Demobilized children under 15 were sent to Interim Care Centres (ICCs) under the care of UNICEF and child protection agencies, after which they were reunited with their families or went to foster families, and entered education projects. Those aged 15–17 could go into NCDRR training and employment programs for up to nine months, at the end of which they received a start-up kit. However, in many cases they were unable to make effective use of their training because of the weakness of the economy, and start-up kits on their own were not enough to start a sustainable business. To that extent the DDR program had not taken economic realities into account and had given insufficient consideration to sustainability.18 The levels of economic deprivation reportedly were a factor in some Sierra Leone former combatants, including former child soldiers, returning to fighting in Liberia and Côte d’Ivoire.

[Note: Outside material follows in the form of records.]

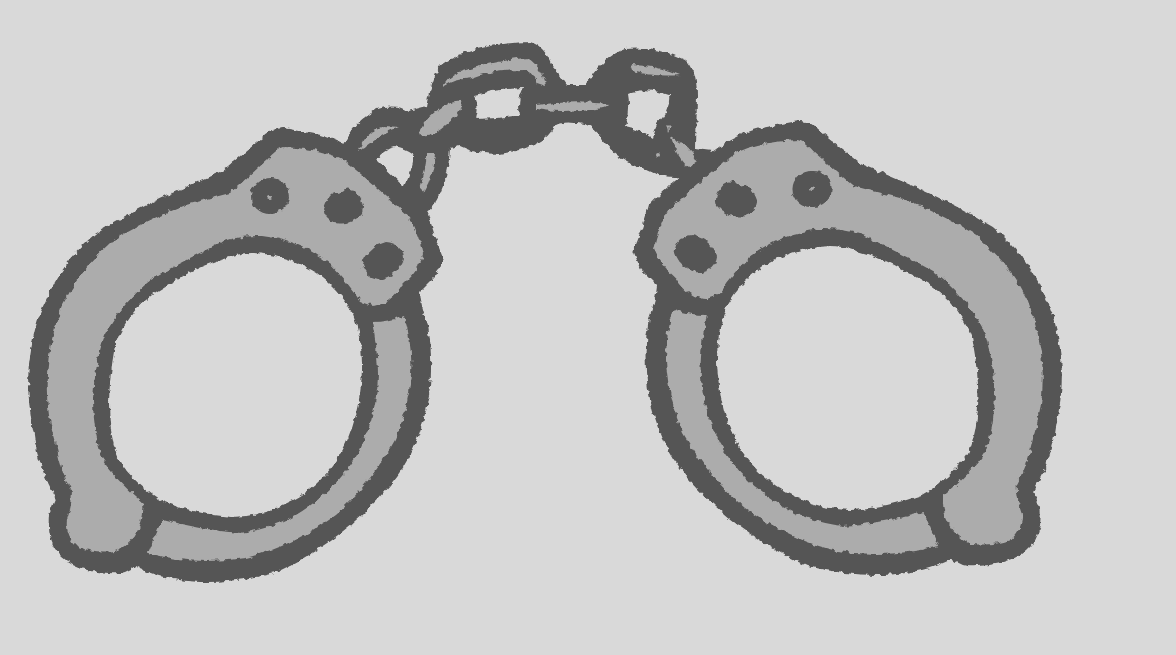
<!DOCTYPE html>
<html lang="en">
<head>
<meta charset="utf-8">
<title>Handcuffs</title>
<style>
:root { --ground: #d9d9d9; --ink: #555555; --metal: #acacac; }
html, body { margin: 0; height: 100%; overflow: hidden; background: var(--ground); }
.artboard { display: block; width: 1176px; height: 655px; }
.ink { fill: var(--ink); fill-rule: evenodd; }
.metal { fill: var(--metal); }
</style>
</head>
<body>
<svg class="artboard" viewBox="0 0 1176 655" role="img" aria-label="A pair of handcuffs joined by a short chain">
  <defs>
    <filter id="rough-edge" filterUnits="userSpaceOnUse" x="0" y="0" width="1176" height="655">
      <feTurbulence type="fractalNoise" baseFrequency="0.16" numOctaves="2" seed="4" result="grain"/>
      <feDisplacementMap in="SourceGraphic" in2="grain" scale="6" xChannelSelector="R" yChannelSelector="G"/>
    </filter>
    <g id="cuff">
      <path class="ink" d="M284 128 L320 135 Q350 143 375 166 Q412 194 428 212 Q434 236 443 258 L436 276 L420 292 Q421 306 428 325 Q434 360 429 395 Q420 450 390 485 Q345 540 275 573 Q235 583 200 582 Q160 580 135 566 Q125 575 110 573 Q75 572 58 553 Q47 540 49 515 L56 498 Q37 465 34 435 Q26 395 29 365 Q33 325 46 300 Q62 262 95 234 Q130 212 170 194 L222 171 L262 138 Q272 127 284 128 Z
        M252 253 Q285 254 317 273 Q340 290 352 312 Q363 340 362 370 Q360 420 340 455 Q318 490 285 504 Q260 517 232 517 Q195 514 164 502 Q135 485 119 460 Q110 440 109 405 Q109 380 115 345 Q122 325 137 308 Q155 290 180 278 Q200 265 230 257 Q240 253 252 253 Z"/>
      <path class="metal" d="M284 147 Q325 149 345 161 Q375 185 410 218 Q420 238 423 255 Q420 268 402 285 Q390 305 372 306 L361 302 Q350 285 330 264 Q300 240 262 236 Q230 235 210 248 Q175 265 152 279 Q120 305 105 335 Q95 360 93 400 Q93 430 102 458 Q115 480 143 503 Q145 520 135 535 Q125 548 115 551 Q95 553 78 547 Q65 535 67 520 Q72 505 72 492 Q62 475 56 445 Q45 410 47 375 Q49 340 62 306 Q80 270 110 243 Q145 220 185 205 L230 193 L267 160 Q276 149 284 147 Z"/>
      <path class="metal" d="M372 322 Q390 322 404 316 Q413 345 411 375 Q408 410 395 440 Q370 485 335 515 Q290 548 245 558 Q195 566 148 553 L162 519 Q200 530 240 533 Q280 528 308 507 Q340 485 360 450 Q378 410 378 372 Q377 345 372 322 Z"/>
      <ellipse class="ink" cx="270" cy="196" rx="19" ry="18"/>
      <path class="ink" d="M323 208 Q330 188 340 193 Q348 185 355 191 Q366 203 362 213 Q352 226 335 223 Q325 221 323 208 Z"/>
      <path class="ink" d="M362 264 Q367 247 386 242 Q402 243 403 259 Q398 276 378 280 Q364 277 362 264 Z"/>
    </g>
  </defs>

  <rect width="1176" height="655" fill="var(--ground)"/>

  <g filter="url(#rough-edge)">
    <g id="chain">
      <path class="ink" d="M341 148 Q360 112 385 107 Q400 105 408 112 L427 107 Q432 78 440 66 Q450 57 478 49 Q505 42 530 42 Q545 46 552 66 Q560 74 567 85 L585 85 Q604 56 625 49 Q658 46 685 60 Q697 70 697 95 L696 148 L712 150 L700 190 L678 177 Q662 178 645 169 Q615 160 601 137 Q590 122 575 123 Q560 121 553 128 Q545 147 500 154 Q475 154 460 146 L450 148 Q448 190 428 212 L380 200 Z
        M376 160 Q384 149 394 147 Q406 149 414 155 Q412 172 404 187 Z
        M474 95 Q498 89 523 88 Q517 101 520 115 Q498 119 476 119 Q480 106 474 95 Z
        M627 94 Q645 86 669 95 Q671 110 657 124 Q653 133 652 138 Q640 130 625 127 Q630 110 627 94 Z"/>
      <g class="metal">
        <path d="M358 152 Q365 132 384 126 L400 127 Q384 132 374 140 Z"/>
        <path d="M426 153 L435 153 Q434 176 424 192 Q419 190 422 180 Q427 166 426 153 Z"/>
        <path d="M420 130 Q426 117 442 107 Q456 98 462 102 Q461 114 446 125 Q432 137 422 135 Z"/>
        <path d="M443 87 Q448 75 466 70 Q500 60 528 58 Q544 70 546 86 L537 83 Q532 70 523 70 Q490 70 472 78 Q454 79 443 87 Z"/>
        <path d="M536 105 Q570 100 609 104 Q604 110 590 109 Q560 113 536 109 Z"/>
        <path d="M630 65 Q656 65 680 75 Q655 77 632 71 Z"/>
        <path d="M671 137 Q690 146 697 161 L689 167 Q678 160 671 137 Z"/>
        <path d="M666 124 L670 128 L668 132 Z"/>
        <circle cx="658" cy="155" r="2"/>
      </g>
    </g>
    <use href="#cuff"/>
    <use href="#cuff" transform="translate(1091 -7) scale(-1.033 1)"/>
    <g id="rivet-glints" class="metal">
      <circle cx="270" cy="197" r="2"/>
      <circle cx="812" cy="189" r="2"/>
    </g>
  </g>
</svg>
</body>
</html>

 Here's are kids point of view of the war :

'An army recruitment unit arrived at my village and demanded two new recruits. Those who could not pay 3000 kyats had to join the army.'

-Zaw Tun, 15
Burmese ex-army soldier 

'I was so afraid of dying. But my friends warned me if the rebel commanders detected any fear in me they would kill me. 
So I had to pretend to be brave.'

-Charles, 12
Rwandan refugee 

When I get older, 
I will organise a gang and seek my father's revenge.' 

-Asif, 12
Afghan refugee, 

'Two hundred gone, we pray that war in our country will stop quickly. 

We also pray for their souls to rest in peace.'

-Charlie, 10
Sudanese refugee 

'I just want to go home and be with my family.'

-Christopher, 12

'They abducted me but still they went ahead to kill my mother and father that night.'

-Richard, 12
Rwandan refugee 

'I joined the army when I was young (at 15) without thinking much. I admired soldiers, their guns and crisp, neat uniforms. 

I just wanted to fight the way they did in the movies and so I joined the army.'

-Htay, 21
Burmese ex-army soldier

In the RUF camps in Sierra Leone, the traumatised children are held and 'trained' usually for about two or three months.

The children are told
they will be killed if they disobey orders or try to escape.

Often they undergo a brutal initiation and have to kill or maim those who have attempted to flee.  

'If you cry again 
we'll kill you'
Abu's story

'When we are dancing we shoot'
David's juju song
In the Kamajors the children are initiated into 'secret societies'.
By following the rules of these 'societies' the boys are told that they will gain magical powers. 

They come to believe that the 'juju' (magic) will protect them and stop the enemy bullets.








There are an estimated 300,000 Child Soldiers around the world , ever year the number gowes up. As many childern are recruited for use in active combat.In the civil war in Sierra Leone children fight for both the rebels - the Revolutionary United Front (RUF) and the pro-government local militia, the Kamajors. The Kamajors do much of the front-line fighting for the government and the West African peace-keeping force, ECOMOG. Often after the RUF attacks a village they abduct the surviving children. The children, many of whom have seen their parents slaughtered, are then removed to special camps. Those children who escape often join the Kamajors who give them shelter and food.For the last 50 years there has been conflict in Burma between the government and rebel ethnic minorities. 15-year-old Zaw Tun fought in the Burmese army. The development of lighter weapons - such as the AK47 - means that boys as young as eight can be armed.The smallest boys are placed closest to the enemy. In war, they are said to be fearless. Children are often less demanding soldiers than adults. They are cheaper to keep as they eat less and are easier to manipulate.Both sides believe the unpredictability of small children makes them better fighters. Some are sent into battle high on drugs to give them courage.
The Burmese military regime also uses children in combat. The children work as slave labourers, carrying army supplies or working on government construction projects.